Anyone who provides services for the NHS can raise a concern, including current (and former) employees, agency workers (and others on short or insecure contracts such as locums and bank staff), contractors (including third-sector service providers), trainees and students, volunteers, non-executive directors, and anyone working alongside NHS staff, such as those in health and social care partnerships. A person raising a concern has usually witnessed an event, but they may have no direct personal involvement in the issue they are raising.
If the person does not want to use this procedure, please see the section on confidentiality.
More than one person can raise the same concern, either individually or together. Anyone receiving a concern must make sure they understand who wants to achieve what, and whether everyone wants to be kept informed and updated on the progress of any investigation.
It is important for everyone involved in this procedure to be aware that some people may feel at greater risk than others as a result of raising a concern. For example:
- employees whose employment may be less secure, such as agency staff or those who need a visa to work in the UK
- students and others who are due to be assessed on their work
- people from any of the recognised equalities groups.
Some people may consider themselves to be more likely to be treated unfairly as a result of raising a concern, particularly if they are in more than one of the above groups.
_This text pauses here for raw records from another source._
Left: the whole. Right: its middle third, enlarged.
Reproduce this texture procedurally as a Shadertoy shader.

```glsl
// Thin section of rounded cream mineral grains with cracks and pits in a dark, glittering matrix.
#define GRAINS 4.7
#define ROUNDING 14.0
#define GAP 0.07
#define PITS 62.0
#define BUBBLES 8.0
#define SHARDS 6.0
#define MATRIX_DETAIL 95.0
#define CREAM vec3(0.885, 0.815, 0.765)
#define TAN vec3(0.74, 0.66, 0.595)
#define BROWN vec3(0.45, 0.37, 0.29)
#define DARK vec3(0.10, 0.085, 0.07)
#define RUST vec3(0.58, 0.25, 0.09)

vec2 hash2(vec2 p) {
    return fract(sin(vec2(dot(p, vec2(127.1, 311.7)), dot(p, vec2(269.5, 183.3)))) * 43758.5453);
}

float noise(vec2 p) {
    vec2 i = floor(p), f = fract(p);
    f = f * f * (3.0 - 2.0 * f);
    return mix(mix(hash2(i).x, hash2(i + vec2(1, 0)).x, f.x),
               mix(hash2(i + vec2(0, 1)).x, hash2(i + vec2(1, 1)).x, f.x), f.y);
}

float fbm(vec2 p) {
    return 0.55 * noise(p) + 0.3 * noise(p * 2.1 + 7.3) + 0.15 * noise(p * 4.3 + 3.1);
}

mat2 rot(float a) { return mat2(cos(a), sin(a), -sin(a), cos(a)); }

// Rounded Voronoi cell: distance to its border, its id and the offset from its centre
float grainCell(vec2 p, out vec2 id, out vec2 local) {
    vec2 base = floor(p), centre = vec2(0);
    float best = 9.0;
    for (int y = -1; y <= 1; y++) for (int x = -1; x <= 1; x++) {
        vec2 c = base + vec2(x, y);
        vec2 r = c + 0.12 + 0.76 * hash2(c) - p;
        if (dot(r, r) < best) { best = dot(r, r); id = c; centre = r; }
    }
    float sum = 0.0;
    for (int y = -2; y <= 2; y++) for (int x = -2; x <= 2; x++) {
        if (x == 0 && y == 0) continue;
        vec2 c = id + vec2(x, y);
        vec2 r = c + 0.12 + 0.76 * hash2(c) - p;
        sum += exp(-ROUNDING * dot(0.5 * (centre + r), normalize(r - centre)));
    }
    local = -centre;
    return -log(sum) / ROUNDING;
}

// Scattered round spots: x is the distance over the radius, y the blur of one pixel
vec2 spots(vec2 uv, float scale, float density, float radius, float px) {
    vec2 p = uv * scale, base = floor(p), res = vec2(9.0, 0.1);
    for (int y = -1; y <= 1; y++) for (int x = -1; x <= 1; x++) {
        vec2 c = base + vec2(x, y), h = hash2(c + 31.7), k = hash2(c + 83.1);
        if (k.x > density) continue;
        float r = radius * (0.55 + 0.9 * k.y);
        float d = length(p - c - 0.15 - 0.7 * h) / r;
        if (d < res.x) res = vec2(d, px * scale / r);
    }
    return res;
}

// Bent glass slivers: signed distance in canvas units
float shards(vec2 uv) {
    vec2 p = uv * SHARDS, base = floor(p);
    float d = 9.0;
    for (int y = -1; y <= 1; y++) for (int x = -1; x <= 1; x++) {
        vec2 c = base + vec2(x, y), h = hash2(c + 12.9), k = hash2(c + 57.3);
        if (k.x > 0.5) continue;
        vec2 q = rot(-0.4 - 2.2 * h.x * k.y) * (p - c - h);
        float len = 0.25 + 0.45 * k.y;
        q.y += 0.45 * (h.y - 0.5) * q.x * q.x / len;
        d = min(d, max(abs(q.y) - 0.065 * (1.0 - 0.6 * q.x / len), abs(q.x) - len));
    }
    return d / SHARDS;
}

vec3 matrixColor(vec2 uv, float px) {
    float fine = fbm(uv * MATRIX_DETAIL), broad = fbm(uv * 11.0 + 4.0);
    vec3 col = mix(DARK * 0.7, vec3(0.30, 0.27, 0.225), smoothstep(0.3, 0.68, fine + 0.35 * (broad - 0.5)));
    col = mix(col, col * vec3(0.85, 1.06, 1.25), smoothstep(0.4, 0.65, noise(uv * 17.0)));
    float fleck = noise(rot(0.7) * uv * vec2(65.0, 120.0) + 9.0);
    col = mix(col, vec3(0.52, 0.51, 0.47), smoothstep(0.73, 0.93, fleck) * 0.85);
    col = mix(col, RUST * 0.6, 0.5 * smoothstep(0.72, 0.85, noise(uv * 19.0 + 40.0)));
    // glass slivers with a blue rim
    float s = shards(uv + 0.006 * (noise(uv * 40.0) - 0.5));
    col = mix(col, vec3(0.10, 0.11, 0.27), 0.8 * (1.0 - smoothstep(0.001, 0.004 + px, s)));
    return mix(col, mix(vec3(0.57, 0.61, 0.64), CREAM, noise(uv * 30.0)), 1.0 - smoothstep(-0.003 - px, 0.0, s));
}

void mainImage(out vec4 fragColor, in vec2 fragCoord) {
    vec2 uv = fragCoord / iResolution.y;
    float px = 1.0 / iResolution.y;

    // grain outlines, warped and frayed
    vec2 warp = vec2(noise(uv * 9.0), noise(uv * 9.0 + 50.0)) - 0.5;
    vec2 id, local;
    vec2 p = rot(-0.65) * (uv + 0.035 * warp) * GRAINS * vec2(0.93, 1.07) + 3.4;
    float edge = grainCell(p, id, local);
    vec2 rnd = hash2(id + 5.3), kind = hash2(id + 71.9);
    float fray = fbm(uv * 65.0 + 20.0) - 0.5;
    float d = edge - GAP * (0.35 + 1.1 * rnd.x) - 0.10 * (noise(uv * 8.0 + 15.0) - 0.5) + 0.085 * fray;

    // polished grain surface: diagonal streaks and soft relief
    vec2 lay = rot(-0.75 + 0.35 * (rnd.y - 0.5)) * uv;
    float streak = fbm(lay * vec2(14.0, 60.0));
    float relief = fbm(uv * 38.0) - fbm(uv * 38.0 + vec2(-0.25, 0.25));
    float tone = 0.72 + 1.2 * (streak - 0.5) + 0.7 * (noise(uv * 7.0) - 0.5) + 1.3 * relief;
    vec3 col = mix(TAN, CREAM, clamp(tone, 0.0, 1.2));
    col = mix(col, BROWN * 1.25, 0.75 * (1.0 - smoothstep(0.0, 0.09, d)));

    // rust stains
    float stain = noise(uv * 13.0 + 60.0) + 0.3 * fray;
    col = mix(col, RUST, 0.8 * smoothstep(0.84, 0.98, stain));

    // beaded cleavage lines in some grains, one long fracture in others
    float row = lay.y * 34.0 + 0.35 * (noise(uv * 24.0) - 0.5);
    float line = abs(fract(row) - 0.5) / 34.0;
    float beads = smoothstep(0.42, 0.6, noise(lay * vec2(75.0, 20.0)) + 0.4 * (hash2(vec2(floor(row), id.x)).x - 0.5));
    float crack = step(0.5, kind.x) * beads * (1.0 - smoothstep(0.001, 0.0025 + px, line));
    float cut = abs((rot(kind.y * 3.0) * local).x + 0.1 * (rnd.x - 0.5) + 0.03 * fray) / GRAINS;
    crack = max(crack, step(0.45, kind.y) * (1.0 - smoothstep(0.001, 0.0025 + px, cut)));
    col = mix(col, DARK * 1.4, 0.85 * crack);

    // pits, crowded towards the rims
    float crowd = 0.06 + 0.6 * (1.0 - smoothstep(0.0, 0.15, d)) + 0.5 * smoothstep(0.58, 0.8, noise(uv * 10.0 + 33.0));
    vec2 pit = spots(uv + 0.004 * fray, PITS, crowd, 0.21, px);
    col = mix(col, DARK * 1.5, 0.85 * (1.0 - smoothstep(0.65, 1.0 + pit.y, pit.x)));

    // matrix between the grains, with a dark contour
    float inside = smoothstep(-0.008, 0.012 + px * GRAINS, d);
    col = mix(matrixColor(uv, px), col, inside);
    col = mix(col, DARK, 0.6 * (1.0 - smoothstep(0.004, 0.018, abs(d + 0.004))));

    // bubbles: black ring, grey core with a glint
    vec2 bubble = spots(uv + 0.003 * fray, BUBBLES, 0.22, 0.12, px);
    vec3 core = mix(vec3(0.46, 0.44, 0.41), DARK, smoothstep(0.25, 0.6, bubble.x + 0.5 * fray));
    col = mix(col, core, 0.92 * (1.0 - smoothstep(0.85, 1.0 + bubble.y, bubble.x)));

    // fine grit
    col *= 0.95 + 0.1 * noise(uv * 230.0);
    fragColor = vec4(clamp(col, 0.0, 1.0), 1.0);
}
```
It is particularly important to make sure people are aware of the support available through this procedure, and that any concerns they raise are treated seriously.
If the person is raising a concern about a service that is not their employer, for example, a district nurse working in a GP service, a locum pharmacist working for an agency, or a care assistant working within an HSCP service, they must be able to raise concerns either direct with their employer or within the service itself, and they must have full access to the National Whistleblowing Standards.